Exercise: Please give the number of lines in the material below that contain "middle", without further comment.

Records supplied:
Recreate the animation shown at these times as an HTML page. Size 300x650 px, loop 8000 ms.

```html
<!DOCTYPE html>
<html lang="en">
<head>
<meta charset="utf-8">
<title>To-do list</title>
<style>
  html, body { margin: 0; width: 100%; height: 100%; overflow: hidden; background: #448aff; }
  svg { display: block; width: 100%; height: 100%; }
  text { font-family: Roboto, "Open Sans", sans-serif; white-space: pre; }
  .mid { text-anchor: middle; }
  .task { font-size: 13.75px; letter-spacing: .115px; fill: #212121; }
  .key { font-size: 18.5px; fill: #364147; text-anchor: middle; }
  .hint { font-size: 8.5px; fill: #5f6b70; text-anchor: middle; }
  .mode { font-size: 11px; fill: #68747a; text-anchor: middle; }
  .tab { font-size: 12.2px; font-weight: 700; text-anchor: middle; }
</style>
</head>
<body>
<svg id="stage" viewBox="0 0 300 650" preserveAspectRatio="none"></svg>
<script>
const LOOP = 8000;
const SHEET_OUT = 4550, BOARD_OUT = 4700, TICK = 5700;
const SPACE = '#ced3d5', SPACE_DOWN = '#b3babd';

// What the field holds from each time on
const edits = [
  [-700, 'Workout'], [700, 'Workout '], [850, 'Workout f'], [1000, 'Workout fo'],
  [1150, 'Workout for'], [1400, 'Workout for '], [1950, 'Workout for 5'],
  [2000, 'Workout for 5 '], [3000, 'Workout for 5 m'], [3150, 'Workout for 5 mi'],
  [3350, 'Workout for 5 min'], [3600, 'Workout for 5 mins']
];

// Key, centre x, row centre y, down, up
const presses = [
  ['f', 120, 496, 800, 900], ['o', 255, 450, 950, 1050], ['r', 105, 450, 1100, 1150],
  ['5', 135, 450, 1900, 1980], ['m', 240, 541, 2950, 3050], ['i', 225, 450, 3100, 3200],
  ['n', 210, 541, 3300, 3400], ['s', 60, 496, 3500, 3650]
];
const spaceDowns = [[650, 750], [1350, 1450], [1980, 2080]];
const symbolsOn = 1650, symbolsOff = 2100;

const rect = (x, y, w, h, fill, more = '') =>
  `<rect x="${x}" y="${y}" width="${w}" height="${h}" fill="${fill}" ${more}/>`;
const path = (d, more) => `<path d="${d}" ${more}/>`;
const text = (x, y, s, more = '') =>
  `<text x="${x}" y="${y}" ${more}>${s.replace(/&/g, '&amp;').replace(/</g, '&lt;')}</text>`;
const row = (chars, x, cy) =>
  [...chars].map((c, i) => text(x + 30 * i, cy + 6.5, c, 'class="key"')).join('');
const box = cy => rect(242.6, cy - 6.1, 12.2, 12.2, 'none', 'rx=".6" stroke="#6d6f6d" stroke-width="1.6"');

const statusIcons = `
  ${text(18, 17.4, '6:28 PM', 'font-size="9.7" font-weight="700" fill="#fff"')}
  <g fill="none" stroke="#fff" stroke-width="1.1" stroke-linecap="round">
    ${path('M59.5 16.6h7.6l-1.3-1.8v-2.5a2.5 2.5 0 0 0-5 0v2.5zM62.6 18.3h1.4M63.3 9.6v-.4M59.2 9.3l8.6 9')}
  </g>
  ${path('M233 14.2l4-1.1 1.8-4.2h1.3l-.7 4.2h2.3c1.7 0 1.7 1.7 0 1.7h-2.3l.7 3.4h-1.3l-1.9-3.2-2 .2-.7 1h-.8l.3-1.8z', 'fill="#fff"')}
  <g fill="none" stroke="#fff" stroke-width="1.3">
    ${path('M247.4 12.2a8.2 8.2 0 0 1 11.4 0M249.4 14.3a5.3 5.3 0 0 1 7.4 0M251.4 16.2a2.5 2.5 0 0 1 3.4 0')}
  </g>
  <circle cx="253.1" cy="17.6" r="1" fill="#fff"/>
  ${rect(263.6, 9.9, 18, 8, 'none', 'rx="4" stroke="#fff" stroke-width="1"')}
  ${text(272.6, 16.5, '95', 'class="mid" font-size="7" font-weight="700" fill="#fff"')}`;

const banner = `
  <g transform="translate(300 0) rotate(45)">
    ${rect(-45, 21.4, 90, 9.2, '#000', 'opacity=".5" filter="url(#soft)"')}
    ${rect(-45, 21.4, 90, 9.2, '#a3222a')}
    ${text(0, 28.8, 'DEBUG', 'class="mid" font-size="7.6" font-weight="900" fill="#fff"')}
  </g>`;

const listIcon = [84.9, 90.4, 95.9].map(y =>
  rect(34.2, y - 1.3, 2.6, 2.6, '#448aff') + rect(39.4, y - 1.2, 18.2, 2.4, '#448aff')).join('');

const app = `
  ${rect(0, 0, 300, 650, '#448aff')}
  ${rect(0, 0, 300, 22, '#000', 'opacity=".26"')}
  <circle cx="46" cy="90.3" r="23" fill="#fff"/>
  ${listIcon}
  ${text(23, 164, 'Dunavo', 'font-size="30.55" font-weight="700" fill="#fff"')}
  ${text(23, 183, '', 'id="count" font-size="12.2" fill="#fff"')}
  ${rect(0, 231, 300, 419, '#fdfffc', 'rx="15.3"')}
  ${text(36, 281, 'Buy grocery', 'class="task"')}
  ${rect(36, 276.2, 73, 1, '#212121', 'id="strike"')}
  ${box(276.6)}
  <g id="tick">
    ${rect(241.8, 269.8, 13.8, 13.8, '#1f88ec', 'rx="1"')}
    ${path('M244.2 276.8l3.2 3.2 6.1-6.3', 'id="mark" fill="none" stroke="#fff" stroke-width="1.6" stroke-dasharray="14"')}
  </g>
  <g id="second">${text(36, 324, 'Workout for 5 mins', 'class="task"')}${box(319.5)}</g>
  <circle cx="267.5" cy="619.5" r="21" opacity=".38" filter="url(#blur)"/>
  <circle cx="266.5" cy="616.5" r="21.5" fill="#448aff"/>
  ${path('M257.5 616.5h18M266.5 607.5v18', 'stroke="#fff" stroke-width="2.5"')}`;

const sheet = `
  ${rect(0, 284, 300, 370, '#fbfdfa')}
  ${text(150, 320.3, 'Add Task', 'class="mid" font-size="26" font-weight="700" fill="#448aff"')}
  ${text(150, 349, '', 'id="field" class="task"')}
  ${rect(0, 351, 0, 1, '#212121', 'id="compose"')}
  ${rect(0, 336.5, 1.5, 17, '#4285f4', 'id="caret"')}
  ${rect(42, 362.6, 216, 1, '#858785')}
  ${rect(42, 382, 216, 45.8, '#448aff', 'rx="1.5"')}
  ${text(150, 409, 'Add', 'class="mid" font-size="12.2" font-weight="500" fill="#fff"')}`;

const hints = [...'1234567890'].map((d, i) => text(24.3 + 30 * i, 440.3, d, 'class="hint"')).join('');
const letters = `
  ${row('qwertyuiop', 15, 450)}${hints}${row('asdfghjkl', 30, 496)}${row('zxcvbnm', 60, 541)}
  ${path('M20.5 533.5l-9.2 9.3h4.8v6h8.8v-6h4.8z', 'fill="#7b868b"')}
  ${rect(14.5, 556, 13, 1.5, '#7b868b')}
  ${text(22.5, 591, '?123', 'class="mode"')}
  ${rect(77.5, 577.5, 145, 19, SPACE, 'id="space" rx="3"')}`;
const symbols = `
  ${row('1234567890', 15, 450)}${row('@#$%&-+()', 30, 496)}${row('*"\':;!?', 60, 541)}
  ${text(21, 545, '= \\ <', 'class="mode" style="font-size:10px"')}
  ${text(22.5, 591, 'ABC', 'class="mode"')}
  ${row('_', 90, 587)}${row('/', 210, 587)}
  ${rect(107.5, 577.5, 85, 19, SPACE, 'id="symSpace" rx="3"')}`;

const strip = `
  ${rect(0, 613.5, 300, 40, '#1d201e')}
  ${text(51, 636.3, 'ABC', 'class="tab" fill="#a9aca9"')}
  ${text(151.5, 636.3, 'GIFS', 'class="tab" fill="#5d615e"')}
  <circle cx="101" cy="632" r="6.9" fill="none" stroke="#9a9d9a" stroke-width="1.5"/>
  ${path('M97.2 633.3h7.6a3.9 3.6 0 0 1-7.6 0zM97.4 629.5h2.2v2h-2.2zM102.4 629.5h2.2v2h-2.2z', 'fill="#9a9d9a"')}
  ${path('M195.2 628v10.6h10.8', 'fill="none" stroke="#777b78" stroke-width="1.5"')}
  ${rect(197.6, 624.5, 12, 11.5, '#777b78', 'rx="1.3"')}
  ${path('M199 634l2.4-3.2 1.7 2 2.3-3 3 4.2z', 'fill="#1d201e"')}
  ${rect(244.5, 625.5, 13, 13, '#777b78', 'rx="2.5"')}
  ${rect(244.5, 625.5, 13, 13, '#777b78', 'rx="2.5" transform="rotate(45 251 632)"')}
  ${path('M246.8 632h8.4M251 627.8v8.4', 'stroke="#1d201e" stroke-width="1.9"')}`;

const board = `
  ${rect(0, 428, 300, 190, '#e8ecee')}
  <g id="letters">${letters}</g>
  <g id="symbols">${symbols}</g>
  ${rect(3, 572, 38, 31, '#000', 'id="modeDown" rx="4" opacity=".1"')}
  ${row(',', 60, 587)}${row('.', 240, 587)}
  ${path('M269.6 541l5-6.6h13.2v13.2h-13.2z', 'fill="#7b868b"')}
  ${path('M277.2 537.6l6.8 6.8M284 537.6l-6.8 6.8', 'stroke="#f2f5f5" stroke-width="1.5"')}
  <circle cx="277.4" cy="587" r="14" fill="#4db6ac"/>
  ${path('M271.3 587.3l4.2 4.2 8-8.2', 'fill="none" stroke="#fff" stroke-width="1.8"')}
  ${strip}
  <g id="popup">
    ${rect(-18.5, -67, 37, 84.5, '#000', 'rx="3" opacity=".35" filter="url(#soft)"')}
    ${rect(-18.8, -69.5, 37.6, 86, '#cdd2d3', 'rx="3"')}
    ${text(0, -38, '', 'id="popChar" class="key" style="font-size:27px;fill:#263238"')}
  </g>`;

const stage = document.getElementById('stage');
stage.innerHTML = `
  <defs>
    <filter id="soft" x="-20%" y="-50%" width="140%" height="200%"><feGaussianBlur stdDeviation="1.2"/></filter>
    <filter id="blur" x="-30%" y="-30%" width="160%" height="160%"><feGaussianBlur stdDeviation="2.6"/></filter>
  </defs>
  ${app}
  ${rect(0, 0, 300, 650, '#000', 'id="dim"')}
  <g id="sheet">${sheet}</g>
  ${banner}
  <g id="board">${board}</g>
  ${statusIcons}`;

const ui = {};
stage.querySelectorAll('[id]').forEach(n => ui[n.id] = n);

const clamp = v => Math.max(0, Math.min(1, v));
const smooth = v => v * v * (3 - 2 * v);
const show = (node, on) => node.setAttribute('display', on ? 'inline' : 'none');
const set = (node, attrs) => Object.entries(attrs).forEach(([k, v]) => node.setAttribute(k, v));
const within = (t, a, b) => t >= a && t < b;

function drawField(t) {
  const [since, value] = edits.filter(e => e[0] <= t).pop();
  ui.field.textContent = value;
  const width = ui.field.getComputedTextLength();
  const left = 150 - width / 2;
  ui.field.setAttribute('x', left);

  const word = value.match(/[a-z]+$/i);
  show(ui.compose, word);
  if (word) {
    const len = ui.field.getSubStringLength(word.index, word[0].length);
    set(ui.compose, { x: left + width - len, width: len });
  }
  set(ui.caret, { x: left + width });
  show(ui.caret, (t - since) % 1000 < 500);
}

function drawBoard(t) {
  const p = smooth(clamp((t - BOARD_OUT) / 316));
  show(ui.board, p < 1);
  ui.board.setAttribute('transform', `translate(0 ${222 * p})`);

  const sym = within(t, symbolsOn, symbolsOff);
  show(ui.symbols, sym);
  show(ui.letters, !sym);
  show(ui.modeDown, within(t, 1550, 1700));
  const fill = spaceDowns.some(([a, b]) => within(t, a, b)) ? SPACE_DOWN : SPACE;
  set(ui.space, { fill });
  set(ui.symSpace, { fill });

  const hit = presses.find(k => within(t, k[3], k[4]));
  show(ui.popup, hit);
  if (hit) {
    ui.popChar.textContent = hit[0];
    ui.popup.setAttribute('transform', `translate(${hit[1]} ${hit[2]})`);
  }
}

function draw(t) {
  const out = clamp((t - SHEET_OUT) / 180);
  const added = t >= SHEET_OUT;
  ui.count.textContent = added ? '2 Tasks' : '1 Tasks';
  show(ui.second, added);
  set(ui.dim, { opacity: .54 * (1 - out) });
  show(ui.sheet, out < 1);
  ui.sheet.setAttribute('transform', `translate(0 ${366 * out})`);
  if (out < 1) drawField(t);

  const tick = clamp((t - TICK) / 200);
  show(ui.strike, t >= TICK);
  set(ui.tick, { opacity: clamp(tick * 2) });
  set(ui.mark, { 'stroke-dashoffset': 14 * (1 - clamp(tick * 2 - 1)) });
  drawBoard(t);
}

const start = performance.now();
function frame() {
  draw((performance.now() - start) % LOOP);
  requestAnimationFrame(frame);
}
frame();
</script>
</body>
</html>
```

==

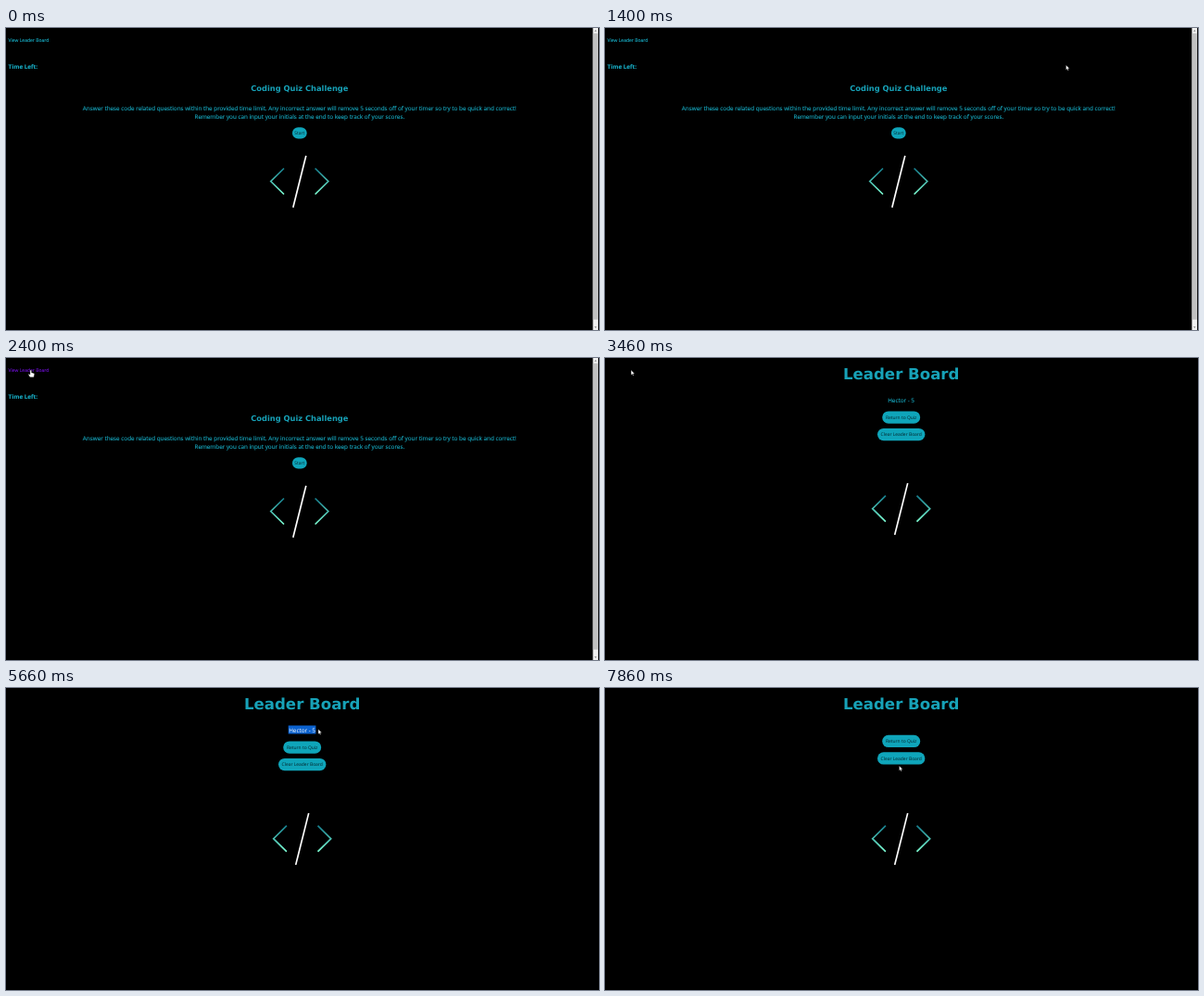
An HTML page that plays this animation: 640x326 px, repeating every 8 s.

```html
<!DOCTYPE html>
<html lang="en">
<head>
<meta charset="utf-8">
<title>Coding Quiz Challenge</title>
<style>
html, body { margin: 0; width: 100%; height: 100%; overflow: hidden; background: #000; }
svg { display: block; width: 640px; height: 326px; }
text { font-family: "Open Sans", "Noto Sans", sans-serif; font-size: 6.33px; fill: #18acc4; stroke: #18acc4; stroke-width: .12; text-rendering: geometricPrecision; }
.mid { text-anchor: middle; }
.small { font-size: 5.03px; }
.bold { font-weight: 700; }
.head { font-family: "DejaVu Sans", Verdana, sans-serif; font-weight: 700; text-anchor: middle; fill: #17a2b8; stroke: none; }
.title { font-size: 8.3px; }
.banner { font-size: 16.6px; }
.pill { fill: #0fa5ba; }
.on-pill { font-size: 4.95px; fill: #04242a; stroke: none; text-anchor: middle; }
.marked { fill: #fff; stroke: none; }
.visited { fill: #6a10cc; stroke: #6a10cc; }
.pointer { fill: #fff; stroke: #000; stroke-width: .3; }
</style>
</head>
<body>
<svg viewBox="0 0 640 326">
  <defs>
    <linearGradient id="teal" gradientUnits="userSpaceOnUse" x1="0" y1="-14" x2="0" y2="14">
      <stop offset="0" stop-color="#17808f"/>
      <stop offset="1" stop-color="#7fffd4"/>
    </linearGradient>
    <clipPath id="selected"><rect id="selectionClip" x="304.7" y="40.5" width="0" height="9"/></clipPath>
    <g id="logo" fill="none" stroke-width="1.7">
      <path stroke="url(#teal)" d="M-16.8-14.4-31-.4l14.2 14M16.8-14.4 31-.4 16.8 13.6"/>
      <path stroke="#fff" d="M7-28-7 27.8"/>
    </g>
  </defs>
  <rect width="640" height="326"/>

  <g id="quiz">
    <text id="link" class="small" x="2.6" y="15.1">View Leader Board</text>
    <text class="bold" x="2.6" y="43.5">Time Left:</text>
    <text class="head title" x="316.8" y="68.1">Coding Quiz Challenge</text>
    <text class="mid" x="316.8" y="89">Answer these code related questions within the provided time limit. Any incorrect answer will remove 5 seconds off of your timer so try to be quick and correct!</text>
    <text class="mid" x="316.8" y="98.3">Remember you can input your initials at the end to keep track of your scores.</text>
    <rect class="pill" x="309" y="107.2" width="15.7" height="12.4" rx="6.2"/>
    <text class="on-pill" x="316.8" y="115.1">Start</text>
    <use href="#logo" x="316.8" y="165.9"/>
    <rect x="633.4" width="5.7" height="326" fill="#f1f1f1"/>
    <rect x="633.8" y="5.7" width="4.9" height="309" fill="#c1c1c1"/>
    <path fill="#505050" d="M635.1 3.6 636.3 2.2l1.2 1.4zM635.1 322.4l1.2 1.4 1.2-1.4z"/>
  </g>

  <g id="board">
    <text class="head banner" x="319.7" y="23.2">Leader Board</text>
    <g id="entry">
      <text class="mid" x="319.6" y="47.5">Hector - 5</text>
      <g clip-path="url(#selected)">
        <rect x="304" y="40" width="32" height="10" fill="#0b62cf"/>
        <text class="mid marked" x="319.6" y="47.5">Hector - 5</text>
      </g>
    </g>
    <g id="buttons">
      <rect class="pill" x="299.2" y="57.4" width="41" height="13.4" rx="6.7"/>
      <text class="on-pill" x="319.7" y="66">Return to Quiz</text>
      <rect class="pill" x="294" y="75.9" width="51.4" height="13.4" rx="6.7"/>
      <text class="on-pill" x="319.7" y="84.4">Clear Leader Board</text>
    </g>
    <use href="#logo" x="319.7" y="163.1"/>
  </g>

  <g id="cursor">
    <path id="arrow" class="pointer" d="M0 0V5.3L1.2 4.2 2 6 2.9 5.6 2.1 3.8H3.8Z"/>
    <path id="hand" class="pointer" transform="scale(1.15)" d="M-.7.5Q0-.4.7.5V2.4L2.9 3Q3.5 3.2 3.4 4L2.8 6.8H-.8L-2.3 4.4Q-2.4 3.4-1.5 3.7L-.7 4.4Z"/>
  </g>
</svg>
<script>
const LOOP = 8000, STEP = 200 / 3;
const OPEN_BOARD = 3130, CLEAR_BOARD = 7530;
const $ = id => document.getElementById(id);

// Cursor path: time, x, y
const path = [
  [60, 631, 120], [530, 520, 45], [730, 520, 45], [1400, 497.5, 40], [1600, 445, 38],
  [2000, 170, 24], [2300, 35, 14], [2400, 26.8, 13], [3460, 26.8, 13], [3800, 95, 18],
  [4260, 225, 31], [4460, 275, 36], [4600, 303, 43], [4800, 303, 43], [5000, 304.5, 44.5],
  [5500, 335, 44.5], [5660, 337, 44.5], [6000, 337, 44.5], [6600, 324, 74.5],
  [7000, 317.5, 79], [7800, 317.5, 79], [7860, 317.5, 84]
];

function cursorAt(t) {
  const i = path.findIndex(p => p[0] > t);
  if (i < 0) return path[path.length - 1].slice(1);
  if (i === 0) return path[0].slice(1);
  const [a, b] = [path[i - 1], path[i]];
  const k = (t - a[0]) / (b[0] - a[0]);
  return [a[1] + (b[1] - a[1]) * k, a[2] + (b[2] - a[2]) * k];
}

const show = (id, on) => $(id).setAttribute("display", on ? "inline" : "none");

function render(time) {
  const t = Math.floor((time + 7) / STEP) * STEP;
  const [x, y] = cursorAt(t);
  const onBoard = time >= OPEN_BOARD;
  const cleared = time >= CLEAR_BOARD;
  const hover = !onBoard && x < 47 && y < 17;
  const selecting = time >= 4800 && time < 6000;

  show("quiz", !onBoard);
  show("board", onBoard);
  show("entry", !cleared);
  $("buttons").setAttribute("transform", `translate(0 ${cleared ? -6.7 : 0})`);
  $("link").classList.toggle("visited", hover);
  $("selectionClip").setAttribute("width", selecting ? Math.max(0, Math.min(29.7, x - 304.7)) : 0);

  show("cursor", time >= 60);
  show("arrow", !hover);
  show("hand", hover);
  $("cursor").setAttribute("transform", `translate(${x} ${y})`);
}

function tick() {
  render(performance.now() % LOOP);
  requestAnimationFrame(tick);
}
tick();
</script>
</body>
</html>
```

Solved exercise: 8